Choose an easily accessible, well-known space for your swap—like a county extension office or nature center—and you’ll ensure that as many seed-lovers as possible can access the event. (Bonus points if your event is convenient to public transportation.) Start liaising with local seed heads and you might even organically find a group willing to donate their space to your swap for the day!
Go digital—and analog—with your promotions.
Don’t think small when it comes to seed swap outreach.

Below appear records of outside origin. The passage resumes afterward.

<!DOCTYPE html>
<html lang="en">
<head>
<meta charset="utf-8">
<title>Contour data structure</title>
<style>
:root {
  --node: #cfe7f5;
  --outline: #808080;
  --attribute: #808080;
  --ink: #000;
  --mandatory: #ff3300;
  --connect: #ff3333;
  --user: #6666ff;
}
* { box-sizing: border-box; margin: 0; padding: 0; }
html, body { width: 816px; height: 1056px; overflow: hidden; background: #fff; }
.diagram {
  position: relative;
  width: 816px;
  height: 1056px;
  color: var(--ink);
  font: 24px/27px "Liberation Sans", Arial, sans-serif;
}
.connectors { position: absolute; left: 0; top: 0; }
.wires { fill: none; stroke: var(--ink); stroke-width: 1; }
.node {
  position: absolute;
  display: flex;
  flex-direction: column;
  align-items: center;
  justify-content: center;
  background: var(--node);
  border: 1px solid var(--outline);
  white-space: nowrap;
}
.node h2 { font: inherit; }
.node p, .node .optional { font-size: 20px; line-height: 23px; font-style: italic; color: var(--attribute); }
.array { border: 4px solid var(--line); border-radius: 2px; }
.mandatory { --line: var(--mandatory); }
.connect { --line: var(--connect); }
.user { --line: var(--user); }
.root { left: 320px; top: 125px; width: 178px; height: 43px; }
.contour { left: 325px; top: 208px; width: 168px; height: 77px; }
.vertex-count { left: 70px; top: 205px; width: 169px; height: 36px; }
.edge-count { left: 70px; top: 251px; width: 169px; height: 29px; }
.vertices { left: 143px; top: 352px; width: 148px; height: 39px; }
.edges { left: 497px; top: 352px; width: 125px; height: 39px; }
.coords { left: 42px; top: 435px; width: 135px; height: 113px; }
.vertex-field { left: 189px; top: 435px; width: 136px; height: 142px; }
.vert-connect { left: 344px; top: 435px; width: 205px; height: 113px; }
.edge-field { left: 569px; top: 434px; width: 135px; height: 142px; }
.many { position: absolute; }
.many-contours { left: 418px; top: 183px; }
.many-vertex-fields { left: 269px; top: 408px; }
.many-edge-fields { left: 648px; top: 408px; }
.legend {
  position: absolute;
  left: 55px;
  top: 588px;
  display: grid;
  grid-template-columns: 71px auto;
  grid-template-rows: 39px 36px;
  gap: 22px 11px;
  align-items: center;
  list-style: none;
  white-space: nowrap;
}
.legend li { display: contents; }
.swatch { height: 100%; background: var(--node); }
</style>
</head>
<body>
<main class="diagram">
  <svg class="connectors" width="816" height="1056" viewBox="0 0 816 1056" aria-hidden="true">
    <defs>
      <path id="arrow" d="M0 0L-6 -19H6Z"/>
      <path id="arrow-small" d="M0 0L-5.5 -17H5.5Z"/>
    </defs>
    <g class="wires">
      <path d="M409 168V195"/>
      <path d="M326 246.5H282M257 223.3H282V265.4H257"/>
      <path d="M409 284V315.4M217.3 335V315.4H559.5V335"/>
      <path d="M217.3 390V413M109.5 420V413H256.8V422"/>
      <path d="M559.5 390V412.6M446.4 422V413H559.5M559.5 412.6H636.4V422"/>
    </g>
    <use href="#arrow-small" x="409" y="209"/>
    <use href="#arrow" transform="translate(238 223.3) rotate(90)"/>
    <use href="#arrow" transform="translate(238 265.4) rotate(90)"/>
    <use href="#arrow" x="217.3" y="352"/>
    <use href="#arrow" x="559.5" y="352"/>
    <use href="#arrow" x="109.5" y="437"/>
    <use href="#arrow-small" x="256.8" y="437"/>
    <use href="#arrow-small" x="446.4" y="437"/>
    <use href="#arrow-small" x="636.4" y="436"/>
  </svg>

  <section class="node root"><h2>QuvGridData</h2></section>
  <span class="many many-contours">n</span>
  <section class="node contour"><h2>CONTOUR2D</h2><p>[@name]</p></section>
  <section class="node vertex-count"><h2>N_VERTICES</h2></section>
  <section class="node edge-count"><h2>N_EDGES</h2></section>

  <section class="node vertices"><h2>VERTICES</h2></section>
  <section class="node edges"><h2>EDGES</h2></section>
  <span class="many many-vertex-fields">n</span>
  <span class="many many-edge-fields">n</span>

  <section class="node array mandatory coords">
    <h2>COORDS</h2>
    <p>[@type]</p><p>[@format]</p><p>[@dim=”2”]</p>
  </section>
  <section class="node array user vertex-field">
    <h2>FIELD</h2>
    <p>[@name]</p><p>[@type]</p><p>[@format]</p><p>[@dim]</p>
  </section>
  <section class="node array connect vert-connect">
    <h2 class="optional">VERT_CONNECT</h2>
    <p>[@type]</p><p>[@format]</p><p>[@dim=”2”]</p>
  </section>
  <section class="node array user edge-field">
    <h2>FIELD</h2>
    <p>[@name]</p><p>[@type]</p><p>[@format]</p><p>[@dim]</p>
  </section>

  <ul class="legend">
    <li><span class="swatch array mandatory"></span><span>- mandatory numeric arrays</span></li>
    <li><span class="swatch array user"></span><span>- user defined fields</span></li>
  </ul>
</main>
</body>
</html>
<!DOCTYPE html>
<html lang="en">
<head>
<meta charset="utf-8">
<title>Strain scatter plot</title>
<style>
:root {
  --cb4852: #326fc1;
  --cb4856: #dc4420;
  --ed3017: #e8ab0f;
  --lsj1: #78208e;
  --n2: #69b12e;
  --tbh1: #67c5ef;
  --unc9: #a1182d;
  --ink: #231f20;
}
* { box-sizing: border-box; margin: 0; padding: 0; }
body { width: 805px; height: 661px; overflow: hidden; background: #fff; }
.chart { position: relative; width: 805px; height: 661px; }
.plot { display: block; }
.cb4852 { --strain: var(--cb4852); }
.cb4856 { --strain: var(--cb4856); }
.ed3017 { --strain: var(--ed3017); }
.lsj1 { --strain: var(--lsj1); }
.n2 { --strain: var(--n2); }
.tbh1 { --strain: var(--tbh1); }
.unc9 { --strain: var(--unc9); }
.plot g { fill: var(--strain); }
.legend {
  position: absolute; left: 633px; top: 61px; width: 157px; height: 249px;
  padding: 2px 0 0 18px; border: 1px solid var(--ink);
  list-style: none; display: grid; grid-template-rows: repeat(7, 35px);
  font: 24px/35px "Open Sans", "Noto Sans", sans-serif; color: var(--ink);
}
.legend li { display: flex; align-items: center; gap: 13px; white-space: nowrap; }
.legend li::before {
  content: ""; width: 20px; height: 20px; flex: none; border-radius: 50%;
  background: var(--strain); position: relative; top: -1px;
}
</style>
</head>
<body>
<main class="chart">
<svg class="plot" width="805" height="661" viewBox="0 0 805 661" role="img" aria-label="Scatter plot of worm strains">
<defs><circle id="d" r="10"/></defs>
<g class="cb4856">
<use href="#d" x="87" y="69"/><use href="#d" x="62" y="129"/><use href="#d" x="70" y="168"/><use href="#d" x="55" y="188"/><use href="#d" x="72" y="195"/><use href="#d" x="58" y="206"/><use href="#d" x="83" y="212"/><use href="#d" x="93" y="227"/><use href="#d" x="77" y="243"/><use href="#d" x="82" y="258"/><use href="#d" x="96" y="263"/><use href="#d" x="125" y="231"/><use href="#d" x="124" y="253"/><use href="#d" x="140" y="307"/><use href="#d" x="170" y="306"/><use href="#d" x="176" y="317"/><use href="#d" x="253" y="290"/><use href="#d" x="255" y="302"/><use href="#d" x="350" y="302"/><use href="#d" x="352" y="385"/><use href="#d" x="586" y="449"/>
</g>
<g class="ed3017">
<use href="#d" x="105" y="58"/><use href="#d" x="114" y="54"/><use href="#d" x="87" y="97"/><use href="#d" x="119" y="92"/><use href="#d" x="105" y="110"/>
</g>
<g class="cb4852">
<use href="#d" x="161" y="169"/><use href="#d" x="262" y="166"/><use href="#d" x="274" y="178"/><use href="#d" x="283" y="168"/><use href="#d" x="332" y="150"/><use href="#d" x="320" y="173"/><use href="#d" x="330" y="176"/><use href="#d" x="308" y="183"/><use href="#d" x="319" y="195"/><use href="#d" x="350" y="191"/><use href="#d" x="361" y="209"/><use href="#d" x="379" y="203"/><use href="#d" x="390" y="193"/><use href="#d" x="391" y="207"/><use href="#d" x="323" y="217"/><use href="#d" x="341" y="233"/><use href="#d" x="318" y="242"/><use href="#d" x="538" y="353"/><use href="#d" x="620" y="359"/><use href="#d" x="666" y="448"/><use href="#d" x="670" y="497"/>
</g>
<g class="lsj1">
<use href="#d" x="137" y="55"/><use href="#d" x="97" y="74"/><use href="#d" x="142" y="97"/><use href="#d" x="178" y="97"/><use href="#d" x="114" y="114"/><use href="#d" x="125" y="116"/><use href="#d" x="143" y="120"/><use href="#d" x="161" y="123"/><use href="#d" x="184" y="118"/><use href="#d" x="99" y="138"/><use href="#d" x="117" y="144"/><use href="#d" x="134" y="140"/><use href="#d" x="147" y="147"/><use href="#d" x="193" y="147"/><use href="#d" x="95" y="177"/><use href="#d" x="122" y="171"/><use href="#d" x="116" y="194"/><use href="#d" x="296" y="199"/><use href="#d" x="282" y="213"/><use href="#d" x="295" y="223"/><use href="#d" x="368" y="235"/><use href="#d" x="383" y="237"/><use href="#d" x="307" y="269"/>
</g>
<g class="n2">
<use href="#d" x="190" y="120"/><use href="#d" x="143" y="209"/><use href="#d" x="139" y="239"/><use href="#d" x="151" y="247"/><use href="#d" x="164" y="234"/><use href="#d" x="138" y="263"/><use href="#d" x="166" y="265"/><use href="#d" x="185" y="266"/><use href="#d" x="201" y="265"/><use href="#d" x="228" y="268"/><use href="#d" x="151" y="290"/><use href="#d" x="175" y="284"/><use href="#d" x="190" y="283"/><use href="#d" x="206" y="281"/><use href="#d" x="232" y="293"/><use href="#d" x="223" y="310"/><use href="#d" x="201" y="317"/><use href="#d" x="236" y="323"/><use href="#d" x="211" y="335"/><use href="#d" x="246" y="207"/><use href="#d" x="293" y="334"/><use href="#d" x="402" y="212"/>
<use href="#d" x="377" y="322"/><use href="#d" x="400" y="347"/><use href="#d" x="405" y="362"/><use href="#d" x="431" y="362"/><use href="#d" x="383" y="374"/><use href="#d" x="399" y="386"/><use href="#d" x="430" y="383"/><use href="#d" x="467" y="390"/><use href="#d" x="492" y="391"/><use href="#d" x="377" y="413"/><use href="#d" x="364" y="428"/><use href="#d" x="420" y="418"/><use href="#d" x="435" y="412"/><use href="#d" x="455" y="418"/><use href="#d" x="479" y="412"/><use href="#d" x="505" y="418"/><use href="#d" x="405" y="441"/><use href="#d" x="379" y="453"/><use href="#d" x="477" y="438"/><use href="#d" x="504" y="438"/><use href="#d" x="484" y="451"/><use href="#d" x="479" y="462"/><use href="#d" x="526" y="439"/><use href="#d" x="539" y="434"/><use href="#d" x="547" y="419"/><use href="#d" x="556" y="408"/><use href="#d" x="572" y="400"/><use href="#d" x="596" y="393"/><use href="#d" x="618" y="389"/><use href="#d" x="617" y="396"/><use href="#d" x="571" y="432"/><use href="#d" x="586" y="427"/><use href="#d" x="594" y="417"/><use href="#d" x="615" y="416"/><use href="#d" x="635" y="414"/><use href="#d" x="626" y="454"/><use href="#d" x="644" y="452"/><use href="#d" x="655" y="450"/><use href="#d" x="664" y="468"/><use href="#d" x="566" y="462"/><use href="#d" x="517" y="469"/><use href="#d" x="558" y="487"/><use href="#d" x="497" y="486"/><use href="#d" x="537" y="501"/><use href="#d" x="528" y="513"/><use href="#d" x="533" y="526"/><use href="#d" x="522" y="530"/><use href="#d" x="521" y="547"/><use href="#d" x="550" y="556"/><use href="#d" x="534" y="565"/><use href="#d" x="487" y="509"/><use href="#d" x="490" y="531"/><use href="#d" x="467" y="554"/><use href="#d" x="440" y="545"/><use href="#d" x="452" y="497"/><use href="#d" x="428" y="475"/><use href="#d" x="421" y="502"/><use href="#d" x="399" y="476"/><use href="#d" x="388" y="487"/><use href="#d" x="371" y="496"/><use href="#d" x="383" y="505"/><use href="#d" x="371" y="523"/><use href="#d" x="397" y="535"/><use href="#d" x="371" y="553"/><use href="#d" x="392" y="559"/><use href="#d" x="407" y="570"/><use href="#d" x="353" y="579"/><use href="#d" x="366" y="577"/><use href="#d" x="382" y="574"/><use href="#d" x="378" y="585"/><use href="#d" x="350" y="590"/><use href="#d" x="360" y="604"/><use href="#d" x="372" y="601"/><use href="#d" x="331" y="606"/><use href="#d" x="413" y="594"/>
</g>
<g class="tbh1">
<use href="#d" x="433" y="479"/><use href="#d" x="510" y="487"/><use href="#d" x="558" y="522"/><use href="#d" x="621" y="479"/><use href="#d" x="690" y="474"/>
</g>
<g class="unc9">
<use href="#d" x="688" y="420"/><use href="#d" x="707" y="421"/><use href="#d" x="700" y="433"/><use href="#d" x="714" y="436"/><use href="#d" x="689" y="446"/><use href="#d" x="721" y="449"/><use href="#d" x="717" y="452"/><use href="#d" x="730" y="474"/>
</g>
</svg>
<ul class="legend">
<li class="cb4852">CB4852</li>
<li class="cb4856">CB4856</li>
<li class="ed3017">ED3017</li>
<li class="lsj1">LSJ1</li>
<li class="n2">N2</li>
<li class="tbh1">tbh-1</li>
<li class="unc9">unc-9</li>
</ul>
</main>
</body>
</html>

Depending on how large-scale you’d like to go, Joyce Pinson, founder of the Appalachian Seed Swap in Pikeville, Kentucky, suggests tapping into a few high profile seed-people or gardening experts to draw a crowd. “As a swap organizer, it helps to have book authors [there] and notable seed savers from out of state,” she says. “With class presenters who travel, [organizers should] offer a stipend.”
Yes, the all-pervasive art of social media promotion is most likely worthwhile here; however, keep in mind that many of the most seasoned seed swappers and enthusiasts might not be extremely online. Reach out to local public radio stations and other community media to run announcements and (if they’re in your budget) advertisements, and don’t discount the power of old-school flyers posted on message boards in local and regional libraries, coffee shops, and universities.
“You will be surprised how many seed people there are in your area,” Chris Kennedy of Cleveland Seed Bank promises.
Have a signature (locally flavored) kick-off.
Ensuring that your seed swap event feels local and, well, fun, is practically as important as the seeds themselves. Creating a signature event allows attendees to have a one-of-a-kind experience to look forward to each year. At the Appalachian Seed Swap, for instance, each event kicks off with a ceremonial cutting of a locally grown squash. “Our seed swap is known for the ‘cutting of the cushaw’ ceremony,” Pinson says. “It still amazes me how enthralled kids and adults get when the seeds are exposed and they can take some home. We make quite a production with that.”
Provide seed-carrying supplies.
Always advise attendees to bring baggies, Sharpies, pens, and paper for their seeds—but be sure to provide extra supplies, just in case swap-goers end up needing to jot down the histories of their new seeds or any word-of-mouth planting wisdoms. And in the likely event anyone forgets their seed-carrying vessels, you’ll want to have extra bags or envelopes handy to provide easy transport.
Offer events beyond simply swapping.
In addition to creating a forum to trade for/optimize next year’s dream harvest of greasy beans and zinnias, many seed swap events also offer opportunities to take in classes, readings, and demonstrations. Dawn Lamm, founder of the Como Community Seed Library in St. Paul, Minnesota, suggests offering themed activities for kids—think seed threshing, seed art, seed bingo, and seed ball making—to make the event a family affair. Lamm also advises hosting a garden tool swap alongside the swapping of the seeds.
Have a plan for leftover seeds.
Create a contingency plan for where your event’s leftover seeds will go. Lamm suggests reaching out to a local seed library, community garden, or school ahead of time to arrange a donation and thus ensure no good seeds go to waste.
Consider hosting a long-distance swap.
Sure, an in-person seed swap can build community and create an ideal avenue to commune with fellow gardeners, but why not consider throwing a long-distance seed swap alongside the live-action event? Swapping seeds via the mail, or organizing a digital trading post, allows more people to share their seedy gifts and creates an even greater feeling of nurturing and inclusivity.